Source texts of formatted documents
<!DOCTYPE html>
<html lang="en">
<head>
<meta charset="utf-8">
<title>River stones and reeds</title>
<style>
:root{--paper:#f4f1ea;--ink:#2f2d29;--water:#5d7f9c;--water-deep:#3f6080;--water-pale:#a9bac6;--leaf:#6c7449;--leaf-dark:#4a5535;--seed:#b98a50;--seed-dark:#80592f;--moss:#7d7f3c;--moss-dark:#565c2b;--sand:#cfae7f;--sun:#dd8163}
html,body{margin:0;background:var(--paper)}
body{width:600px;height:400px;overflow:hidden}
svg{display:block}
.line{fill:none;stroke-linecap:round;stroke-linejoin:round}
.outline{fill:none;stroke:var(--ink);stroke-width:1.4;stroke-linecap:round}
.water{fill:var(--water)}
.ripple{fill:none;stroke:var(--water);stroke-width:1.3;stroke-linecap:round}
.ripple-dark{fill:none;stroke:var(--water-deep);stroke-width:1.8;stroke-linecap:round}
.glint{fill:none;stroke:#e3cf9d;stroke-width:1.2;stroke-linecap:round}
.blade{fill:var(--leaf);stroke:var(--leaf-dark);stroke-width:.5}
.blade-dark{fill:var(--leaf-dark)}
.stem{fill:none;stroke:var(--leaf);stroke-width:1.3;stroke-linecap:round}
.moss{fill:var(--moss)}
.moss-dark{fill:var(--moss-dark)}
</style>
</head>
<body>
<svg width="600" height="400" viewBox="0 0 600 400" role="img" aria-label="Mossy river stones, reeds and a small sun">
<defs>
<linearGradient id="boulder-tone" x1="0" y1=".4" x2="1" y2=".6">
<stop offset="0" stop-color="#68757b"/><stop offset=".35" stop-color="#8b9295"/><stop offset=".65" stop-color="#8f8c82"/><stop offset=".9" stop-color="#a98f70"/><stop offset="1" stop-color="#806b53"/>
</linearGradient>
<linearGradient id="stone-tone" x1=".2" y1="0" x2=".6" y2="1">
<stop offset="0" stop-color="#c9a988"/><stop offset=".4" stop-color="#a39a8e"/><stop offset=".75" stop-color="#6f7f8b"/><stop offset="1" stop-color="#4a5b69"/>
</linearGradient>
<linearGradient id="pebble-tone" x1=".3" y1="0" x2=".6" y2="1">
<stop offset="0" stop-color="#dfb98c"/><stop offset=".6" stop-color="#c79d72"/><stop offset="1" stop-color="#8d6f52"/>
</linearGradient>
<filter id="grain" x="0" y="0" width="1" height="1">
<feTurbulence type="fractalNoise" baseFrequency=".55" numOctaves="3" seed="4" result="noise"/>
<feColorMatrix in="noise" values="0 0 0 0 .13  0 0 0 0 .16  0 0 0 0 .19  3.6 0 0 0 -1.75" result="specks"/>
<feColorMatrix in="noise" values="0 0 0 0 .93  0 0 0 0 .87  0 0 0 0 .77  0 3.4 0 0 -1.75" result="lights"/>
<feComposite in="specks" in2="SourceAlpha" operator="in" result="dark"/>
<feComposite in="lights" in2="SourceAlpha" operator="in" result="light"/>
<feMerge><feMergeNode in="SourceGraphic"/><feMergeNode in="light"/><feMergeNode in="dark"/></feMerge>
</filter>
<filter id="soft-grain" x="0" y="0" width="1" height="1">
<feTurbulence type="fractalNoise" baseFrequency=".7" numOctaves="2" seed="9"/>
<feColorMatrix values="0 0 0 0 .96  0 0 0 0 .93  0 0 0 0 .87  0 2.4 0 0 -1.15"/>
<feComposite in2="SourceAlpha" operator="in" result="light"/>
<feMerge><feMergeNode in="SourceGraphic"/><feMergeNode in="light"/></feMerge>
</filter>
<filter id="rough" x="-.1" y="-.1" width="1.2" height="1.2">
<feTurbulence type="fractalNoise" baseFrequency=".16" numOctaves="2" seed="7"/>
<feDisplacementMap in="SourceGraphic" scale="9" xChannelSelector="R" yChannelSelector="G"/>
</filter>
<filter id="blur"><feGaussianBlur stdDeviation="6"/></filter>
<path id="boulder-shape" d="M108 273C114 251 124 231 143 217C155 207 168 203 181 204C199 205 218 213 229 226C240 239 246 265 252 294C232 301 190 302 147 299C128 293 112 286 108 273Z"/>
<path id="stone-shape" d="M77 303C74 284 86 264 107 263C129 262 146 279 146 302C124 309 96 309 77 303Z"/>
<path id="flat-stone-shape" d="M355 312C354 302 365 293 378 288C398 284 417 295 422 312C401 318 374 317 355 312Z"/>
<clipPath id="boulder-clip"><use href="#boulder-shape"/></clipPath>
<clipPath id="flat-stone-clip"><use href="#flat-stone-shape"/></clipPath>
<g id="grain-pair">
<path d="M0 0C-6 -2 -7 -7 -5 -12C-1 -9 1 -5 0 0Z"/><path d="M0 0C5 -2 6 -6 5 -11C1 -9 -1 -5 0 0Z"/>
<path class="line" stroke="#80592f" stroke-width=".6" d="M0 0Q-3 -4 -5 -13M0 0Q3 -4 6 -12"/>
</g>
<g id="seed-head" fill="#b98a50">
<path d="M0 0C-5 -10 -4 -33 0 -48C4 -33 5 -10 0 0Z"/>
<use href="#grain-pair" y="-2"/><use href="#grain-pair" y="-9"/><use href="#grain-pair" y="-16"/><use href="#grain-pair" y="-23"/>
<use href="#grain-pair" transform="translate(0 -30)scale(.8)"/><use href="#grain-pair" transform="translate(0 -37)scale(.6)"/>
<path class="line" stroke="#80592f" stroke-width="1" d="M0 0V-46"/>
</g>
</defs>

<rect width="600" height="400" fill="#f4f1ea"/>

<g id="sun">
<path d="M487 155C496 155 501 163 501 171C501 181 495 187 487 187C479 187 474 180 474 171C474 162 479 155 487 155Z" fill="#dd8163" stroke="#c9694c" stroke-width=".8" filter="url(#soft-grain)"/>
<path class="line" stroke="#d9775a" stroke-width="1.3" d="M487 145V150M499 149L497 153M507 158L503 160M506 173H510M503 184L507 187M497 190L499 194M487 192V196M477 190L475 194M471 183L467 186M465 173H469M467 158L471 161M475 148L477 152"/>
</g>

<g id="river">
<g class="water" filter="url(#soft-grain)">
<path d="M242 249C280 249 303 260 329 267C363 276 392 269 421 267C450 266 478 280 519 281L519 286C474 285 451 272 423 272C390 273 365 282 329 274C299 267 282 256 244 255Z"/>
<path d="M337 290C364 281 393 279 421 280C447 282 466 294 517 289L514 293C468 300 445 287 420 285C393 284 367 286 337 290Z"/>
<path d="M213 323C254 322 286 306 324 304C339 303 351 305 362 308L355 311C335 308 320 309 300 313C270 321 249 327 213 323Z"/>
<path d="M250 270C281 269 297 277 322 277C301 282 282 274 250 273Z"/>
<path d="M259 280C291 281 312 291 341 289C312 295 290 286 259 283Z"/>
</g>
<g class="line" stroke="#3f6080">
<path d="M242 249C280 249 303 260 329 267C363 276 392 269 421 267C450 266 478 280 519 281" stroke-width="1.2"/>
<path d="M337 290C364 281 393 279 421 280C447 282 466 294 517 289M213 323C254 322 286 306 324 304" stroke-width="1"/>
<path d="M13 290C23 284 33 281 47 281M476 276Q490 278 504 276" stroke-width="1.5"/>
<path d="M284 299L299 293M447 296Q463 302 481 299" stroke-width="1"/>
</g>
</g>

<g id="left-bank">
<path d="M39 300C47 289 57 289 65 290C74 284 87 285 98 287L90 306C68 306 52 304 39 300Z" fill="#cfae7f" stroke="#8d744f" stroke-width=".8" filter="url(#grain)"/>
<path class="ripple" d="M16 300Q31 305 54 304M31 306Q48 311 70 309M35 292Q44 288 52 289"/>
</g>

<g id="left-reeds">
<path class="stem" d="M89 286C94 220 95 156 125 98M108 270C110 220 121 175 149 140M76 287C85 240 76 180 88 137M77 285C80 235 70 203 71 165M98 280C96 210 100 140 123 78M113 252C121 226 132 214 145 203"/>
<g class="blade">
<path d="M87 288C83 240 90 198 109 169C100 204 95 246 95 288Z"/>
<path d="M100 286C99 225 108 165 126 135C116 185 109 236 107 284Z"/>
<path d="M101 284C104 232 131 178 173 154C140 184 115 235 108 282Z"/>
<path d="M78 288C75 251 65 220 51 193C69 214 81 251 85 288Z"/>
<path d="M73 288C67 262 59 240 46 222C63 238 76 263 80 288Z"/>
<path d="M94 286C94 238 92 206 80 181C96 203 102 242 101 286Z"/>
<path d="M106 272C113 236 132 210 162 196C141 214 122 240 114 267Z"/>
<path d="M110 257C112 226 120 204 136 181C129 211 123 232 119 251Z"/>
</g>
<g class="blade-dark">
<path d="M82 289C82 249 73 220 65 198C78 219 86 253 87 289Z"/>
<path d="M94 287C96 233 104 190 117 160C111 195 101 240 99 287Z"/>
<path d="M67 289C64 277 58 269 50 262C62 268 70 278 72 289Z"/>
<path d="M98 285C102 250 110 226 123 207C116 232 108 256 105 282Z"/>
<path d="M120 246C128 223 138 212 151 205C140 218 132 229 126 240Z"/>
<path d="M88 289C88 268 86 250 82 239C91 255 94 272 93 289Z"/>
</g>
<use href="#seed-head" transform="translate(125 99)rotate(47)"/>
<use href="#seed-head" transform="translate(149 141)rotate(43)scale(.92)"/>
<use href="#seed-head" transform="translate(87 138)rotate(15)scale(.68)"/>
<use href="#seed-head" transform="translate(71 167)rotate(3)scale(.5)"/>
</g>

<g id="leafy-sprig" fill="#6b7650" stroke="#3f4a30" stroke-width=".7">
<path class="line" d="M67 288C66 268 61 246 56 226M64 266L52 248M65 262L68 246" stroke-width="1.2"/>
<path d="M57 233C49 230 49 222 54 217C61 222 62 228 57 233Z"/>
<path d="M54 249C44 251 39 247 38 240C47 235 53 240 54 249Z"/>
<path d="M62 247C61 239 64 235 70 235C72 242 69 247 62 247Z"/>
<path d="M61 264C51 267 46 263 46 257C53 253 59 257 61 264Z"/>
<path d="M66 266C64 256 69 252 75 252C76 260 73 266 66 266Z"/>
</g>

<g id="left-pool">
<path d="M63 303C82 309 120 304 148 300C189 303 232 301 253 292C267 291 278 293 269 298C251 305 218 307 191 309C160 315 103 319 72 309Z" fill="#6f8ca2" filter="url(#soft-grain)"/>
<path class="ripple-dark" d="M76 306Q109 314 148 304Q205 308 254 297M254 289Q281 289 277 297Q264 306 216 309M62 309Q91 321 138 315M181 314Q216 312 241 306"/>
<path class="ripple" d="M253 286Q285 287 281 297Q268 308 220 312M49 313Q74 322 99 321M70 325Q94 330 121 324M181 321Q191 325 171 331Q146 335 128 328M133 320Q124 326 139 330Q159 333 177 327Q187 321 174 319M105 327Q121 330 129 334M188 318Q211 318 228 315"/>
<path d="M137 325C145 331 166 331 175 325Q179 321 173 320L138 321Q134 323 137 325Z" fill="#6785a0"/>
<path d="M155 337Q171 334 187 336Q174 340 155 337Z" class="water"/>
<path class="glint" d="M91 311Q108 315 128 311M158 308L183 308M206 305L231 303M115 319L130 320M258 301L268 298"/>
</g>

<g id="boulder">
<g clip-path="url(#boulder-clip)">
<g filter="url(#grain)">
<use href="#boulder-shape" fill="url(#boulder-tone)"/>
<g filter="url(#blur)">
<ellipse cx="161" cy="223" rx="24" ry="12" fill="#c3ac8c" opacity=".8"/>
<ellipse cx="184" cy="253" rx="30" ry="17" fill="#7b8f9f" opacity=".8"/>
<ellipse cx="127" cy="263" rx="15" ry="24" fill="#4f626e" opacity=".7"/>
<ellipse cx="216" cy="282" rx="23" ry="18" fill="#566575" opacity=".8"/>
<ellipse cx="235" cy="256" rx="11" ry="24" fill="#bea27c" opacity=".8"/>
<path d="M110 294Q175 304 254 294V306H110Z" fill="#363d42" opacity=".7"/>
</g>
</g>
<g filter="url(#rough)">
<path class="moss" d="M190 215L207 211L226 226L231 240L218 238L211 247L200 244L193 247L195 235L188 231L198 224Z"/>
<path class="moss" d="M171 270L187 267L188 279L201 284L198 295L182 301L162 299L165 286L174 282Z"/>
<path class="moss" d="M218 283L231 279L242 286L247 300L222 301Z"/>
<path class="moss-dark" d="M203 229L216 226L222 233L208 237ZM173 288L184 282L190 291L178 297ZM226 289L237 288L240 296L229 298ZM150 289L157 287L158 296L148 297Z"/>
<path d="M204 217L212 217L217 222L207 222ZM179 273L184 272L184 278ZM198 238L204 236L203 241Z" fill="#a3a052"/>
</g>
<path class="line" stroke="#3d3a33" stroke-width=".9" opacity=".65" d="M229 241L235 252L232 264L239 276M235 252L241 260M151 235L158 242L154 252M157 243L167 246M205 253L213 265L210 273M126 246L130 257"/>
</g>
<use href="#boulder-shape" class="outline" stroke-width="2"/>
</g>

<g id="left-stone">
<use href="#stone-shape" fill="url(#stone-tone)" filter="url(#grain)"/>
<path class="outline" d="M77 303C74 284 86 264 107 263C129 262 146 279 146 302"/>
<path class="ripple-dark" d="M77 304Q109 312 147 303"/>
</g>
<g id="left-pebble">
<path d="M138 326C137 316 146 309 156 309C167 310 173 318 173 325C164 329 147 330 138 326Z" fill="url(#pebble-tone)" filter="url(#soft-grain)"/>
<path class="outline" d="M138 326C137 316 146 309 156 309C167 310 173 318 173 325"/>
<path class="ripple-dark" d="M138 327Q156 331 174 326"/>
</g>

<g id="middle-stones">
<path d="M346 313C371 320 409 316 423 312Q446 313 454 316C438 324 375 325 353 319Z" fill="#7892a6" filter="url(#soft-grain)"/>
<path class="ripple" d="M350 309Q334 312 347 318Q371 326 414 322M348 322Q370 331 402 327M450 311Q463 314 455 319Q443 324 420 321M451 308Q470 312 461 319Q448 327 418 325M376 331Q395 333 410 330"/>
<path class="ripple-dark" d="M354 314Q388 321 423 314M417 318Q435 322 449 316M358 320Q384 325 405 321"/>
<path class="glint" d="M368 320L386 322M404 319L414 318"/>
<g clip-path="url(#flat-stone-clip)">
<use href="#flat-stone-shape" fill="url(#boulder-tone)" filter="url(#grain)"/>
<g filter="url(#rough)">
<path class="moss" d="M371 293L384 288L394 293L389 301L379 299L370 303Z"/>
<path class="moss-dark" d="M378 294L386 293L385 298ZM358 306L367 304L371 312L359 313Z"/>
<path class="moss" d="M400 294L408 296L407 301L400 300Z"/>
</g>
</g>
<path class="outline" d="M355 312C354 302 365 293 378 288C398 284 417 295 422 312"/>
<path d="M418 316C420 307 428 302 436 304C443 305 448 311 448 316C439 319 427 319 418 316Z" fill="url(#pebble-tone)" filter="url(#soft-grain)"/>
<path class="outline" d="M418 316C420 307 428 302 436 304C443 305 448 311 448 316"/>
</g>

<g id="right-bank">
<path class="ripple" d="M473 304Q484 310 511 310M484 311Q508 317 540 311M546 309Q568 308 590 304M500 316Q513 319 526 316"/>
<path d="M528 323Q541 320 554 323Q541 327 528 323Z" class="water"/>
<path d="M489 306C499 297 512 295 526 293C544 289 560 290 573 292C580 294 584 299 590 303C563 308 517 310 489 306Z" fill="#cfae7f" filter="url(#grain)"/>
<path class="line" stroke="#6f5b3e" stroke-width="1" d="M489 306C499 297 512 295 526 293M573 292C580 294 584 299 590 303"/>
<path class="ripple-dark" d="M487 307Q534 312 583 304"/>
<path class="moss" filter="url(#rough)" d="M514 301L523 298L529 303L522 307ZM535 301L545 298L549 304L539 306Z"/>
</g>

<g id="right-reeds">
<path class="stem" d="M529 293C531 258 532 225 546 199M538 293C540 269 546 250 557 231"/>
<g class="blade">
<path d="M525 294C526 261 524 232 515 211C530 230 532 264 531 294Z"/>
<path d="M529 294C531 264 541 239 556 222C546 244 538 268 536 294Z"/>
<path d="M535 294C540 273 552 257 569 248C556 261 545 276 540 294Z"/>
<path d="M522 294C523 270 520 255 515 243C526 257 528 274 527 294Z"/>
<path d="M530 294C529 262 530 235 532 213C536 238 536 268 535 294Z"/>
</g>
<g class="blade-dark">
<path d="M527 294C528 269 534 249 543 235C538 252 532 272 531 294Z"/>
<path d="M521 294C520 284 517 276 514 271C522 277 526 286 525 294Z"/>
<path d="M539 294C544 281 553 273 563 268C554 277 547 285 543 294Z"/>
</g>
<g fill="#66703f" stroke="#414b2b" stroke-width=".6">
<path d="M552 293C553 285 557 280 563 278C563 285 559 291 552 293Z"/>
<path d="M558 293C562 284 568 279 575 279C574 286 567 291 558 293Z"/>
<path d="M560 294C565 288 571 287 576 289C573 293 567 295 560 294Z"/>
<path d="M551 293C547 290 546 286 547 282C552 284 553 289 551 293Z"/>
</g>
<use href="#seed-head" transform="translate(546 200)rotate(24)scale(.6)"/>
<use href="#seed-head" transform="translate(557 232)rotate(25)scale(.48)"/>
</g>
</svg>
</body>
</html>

▶ [Task description]: Could you copy every line from the records that has "operator" in it?

▶ [Exercise answer]:
<feComposite in="specks" in2="SourceAlpha" operator="in" result="dark"/>
<feComposite in="lights" in2="SourceAlpha" operator="in" result="light"/>
<feComposite in2="SourceAlpha" operator="in" result="light"/>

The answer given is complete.